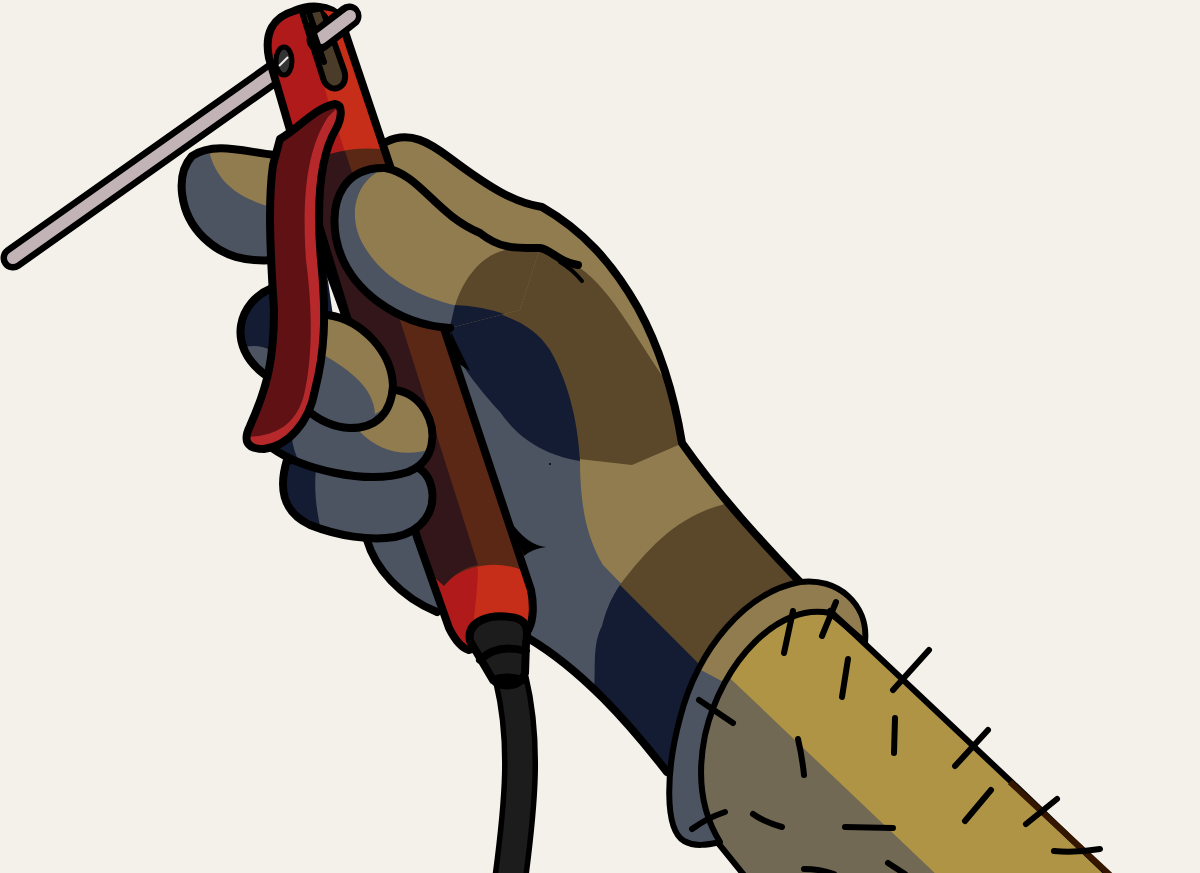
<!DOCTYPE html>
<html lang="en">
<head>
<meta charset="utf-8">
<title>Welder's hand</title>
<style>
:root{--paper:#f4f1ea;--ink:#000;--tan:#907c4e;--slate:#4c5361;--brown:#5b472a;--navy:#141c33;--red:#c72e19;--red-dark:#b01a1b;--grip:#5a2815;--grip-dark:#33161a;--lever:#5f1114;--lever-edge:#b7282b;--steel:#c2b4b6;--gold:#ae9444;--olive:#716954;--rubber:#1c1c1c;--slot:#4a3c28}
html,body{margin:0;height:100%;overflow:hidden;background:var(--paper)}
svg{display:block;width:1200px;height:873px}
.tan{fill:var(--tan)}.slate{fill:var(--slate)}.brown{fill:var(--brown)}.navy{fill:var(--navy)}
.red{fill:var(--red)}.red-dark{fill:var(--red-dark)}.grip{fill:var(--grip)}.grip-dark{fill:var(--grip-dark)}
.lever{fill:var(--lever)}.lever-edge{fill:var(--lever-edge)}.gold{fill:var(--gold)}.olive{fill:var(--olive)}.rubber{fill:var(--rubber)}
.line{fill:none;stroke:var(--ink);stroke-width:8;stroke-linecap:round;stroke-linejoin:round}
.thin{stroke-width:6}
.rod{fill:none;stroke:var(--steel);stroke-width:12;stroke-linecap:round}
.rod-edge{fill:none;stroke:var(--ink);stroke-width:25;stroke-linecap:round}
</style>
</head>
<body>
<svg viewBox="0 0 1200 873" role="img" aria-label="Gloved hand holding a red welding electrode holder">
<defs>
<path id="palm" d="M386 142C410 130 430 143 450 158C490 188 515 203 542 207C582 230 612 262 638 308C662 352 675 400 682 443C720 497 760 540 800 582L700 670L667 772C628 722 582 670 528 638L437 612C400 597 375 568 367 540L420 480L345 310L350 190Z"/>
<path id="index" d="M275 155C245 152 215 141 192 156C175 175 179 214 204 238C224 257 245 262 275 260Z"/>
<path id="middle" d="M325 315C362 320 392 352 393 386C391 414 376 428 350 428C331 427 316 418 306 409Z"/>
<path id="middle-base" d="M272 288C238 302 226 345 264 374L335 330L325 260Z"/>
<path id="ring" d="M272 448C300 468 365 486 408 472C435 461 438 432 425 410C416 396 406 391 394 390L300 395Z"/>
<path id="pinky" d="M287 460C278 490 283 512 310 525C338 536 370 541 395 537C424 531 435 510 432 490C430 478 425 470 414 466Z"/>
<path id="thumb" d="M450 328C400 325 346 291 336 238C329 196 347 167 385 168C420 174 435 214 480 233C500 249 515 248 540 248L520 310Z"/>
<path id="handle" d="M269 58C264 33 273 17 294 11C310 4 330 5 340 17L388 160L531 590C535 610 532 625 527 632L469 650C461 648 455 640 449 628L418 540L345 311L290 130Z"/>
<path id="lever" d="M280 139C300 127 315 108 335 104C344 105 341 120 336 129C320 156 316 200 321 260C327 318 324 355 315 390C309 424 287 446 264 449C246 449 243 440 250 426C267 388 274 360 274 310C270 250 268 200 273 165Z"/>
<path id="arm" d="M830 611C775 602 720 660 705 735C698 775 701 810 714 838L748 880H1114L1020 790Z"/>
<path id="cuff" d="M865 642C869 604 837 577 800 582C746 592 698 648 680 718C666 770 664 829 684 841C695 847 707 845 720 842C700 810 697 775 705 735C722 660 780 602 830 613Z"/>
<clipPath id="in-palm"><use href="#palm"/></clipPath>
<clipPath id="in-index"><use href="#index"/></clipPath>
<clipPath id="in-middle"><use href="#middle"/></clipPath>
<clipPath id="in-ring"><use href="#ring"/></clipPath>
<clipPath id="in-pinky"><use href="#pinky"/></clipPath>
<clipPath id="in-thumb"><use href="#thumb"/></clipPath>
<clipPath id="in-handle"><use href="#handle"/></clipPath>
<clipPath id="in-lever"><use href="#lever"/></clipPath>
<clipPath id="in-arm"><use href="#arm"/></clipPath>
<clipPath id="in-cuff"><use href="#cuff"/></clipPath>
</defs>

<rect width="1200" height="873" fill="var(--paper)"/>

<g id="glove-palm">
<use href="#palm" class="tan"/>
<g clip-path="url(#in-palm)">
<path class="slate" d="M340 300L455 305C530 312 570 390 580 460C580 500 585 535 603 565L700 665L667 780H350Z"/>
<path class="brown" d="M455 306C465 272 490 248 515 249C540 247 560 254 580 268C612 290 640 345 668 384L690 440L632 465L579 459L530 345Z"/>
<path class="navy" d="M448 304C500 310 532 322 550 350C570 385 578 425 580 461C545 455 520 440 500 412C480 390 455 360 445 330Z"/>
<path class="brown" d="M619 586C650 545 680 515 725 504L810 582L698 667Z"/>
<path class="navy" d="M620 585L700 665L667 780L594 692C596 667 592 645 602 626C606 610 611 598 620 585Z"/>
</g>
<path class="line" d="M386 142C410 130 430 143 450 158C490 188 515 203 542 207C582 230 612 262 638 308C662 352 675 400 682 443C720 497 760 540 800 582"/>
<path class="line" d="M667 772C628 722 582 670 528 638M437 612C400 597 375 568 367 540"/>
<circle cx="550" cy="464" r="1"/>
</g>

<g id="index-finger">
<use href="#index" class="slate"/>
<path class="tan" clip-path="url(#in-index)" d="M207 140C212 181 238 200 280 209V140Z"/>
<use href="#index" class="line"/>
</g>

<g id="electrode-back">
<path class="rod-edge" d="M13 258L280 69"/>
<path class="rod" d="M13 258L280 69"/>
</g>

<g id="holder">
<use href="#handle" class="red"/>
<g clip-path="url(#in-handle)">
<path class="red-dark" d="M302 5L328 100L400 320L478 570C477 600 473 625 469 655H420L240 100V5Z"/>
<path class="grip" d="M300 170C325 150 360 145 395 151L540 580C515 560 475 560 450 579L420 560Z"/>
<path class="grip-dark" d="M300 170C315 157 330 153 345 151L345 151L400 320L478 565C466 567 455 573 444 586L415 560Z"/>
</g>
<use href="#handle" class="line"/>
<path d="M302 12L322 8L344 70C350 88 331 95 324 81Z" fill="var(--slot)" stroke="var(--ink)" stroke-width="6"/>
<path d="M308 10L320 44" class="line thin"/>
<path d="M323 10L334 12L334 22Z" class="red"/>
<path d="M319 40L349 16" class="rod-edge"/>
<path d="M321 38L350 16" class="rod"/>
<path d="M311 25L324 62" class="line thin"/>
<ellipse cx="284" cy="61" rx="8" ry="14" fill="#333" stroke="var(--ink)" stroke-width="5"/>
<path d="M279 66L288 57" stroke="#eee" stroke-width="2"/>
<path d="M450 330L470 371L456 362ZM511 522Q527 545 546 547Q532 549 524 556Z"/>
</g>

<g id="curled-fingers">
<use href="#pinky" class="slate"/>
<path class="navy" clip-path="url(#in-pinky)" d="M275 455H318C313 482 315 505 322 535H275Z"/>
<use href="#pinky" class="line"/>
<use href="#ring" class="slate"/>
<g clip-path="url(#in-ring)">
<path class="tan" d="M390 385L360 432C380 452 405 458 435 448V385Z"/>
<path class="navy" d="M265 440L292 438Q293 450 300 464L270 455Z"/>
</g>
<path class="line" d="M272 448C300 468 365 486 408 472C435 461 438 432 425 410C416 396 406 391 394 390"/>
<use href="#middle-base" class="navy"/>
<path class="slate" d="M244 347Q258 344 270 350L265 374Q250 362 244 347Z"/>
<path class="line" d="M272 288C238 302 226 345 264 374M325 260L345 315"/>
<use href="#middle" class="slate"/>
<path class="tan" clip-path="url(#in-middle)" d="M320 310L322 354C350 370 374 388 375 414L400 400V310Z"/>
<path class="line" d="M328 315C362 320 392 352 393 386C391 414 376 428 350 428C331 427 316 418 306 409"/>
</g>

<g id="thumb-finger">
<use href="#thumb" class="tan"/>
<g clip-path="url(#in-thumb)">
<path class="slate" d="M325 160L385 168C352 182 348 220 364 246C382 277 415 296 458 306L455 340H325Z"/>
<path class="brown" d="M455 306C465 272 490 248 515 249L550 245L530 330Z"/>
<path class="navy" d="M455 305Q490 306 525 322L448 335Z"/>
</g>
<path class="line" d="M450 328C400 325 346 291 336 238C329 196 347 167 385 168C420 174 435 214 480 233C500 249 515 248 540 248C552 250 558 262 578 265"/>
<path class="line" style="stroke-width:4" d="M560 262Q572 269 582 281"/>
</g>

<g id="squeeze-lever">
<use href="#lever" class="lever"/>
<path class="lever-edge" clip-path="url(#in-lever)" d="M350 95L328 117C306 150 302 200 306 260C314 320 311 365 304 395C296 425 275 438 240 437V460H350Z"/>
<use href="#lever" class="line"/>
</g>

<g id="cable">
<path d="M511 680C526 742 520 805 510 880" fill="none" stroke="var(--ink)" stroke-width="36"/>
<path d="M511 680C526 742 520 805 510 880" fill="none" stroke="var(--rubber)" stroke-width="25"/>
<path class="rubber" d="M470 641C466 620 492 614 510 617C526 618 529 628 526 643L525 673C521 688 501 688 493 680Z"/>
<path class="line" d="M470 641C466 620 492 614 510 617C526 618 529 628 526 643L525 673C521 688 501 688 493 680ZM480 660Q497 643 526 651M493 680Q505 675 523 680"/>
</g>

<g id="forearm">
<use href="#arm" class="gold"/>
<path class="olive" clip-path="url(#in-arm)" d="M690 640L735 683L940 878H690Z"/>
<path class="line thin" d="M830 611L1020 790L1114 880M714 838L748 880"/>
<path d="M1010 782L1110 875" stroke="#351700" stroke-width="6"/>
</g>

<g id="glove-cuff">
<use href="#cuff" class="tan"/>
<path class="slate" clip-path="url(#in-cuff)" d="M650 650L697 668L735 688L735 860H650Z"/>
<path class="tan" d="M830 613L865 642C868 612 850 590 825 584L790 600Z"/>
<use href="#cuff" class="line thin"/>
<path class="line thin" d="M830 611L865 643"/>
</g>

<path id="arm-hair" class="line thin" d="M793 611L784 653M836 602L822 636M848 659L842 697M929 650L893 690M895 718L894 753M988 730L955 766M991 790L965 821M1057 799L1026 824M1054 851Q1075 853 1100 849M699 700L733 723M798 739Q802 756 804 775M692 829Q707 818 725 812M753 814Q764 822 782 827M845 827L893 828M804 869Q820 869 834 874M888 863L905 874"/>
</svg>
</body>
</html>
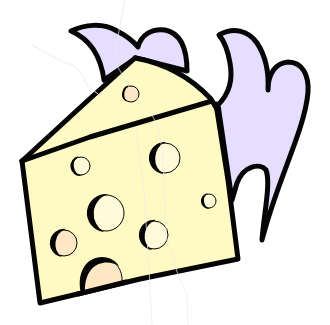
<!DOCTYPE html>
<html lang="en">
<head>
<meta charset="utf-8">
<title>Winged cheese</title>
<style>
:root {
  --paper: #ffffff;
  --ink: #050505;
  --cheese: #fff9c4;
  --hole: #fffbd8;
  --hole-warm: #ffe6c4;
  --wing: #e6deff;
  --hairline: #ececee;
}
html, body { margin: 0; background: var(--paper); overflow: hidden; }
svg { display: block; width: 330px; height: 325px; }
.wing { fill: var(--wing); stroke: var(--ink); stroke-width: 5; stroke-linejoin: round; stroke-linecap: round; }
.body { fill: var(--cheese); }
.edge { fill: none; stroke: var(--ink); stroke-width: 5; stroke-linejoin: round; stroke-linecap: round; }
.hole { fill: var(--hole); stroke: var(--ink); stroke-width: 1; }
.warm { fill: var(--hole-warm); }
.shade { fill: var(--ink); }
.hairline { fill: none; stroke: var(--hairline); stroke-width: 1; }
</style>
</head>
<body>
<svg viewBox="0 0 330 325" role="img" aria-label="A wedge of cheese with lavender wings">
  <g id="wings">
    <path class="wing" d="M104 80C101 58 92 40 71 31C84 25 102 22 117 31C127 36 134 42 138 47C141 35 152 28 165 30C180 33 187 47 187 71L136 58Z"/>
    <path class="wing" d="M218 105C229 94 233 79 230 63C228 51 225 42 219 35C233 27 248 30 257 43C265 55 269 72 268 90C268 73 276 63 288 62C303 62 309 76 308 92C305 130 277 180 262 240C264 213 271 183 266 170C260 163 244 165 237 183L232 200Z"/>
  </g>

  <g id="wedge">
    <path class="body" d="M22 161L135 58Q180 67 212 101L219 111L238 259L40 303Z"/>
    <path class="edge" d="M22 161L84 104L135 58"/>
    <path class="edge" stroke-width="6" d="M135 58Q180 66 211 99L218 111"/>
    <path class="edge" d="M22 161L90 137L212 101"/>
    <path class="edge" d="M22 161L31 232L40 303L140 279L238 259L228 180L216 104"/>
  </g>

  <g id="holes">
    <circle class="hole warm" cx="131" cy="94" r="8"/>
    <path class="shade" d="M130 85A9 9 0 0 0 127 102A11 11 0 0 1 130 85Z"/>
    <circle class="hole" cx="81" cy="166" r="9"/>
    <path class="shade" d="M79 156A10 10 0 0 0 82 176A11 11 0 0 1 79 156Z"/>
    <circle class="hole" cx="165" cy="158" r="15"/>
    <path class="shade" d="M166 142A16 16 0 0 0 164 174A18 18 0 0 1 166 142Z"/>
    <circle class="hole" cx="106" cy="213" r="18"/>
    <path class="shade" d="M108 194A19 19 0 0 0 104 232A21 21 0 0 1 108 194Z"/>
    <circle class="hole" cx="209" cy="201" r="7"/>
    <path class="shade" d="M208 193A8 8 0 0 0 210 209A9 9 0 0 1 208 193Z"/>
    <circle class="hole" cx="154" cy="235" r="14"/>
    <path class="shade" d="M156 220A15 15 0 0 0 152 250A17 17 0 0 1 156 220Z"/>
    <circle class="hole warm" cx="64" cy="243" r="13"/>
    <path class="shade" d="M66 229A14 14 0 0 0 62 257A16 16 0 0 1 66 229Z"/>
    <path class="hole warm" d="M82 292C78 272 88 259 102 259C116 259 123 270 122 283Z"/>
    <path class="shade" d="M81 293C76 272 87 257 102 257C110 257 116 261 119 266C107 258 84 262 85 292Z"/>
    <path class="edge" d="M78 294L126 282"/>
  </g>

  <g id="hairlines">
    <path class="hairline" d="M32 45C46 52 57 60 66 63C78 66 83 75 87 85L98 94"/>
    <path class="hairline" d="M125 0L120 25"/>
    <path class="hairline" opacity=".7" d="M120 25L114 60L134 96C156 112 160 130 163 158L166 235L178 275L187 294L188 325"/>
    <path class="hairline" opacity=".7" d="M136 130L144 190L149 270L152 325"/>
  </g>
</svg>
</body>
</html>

**TASK ITEM**
If a line of the records above includes the word "opacity", count it; state the final number with no other words.

**ANSWER BOX**
2